Exercise aim =>
Determine how many lines in the entries below contain the word "nearest". The reply is that number alone.

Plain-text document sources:
####################

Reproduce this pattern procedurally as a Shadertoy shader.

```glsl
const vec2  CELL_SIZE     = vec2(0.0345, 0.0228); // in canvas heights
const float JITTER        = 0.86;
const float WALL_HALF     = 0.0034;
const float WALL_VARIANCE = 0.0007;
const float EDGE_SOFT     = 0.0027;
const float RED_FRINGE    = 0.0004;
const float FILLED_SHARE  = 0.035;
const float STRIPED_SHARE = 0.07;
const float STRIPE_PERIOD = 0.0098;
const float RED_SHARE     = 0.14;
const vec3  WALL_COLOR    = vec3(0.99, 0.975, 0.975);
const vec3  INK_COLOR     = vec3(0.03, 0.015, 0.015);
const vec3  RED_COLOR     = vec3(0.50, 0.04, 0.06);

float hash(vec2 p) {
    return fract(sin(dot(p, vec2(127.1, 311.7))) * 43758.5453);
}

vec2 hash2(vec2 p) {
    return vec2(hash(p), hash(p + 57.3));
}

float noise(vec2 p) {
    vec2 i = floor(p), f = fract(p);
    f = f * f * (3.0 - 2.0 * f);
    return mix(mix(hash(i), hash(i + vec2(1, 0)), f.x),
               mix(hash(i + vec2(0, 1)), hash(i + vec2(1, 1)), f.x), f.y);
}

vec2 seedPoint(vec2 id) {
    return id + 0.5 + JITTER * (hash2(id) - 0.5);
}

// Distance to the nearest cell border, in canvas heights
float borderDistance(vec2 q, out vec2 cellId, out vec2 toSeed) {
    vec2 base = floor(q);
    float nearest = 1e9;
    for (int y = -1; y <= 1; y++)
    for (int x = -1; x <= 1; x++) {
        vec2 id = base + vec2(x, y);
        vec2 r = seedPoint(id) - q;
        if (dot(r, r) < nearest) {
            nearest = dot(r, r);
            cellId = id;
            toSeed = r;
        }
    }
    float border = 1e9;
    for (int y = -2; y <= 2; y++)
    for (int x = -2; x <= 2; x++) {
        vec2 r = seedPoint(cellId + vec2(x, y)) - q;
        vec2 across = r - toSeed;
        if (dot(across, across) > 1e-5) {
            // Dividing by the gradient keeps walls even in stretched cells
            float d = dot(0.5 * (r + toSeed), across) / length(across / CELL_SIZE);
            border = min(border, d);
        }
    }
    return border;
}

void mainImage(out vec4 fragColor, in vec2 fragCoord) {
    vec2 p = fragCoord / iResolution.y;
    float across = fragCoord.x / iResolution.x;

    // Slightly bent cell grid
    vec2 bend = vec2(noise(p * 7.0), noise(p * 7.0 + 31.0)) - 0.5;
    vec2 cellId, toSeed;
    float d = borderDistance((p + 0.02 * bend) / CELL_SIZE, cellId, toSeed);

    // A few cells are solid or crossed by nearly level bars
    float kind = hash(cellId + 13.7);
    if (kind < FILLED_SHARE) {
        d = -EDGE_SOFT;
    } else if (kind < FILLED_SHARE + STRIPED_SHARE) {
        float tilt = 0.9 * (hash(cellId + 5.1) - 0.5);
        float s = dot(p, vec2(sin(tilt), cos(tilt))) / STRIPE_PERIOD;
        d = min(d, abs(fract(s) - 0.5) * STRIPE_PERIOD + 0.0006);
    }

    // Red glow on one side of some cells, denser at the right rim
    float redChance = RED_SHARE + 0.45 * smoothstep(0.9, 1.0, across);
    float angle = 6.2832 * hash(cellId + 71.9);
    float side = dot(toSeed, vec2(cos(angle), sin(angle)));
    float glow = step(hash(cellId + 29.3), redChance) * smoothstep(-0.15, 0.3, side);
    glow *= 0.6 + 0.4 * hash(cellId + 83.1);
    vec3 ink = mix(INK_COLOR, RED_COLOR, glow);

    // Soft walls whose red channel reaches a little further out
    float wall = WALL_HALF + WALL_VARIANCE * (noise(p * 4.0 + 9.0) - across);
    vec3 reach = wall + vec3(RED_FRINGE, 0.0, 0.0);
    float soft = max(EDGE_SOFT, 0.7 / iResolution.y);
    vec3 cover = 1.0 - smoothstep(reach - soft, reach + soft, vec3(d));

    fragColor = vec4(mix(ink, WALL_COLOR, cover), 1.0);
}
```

####################

Answer section =>
4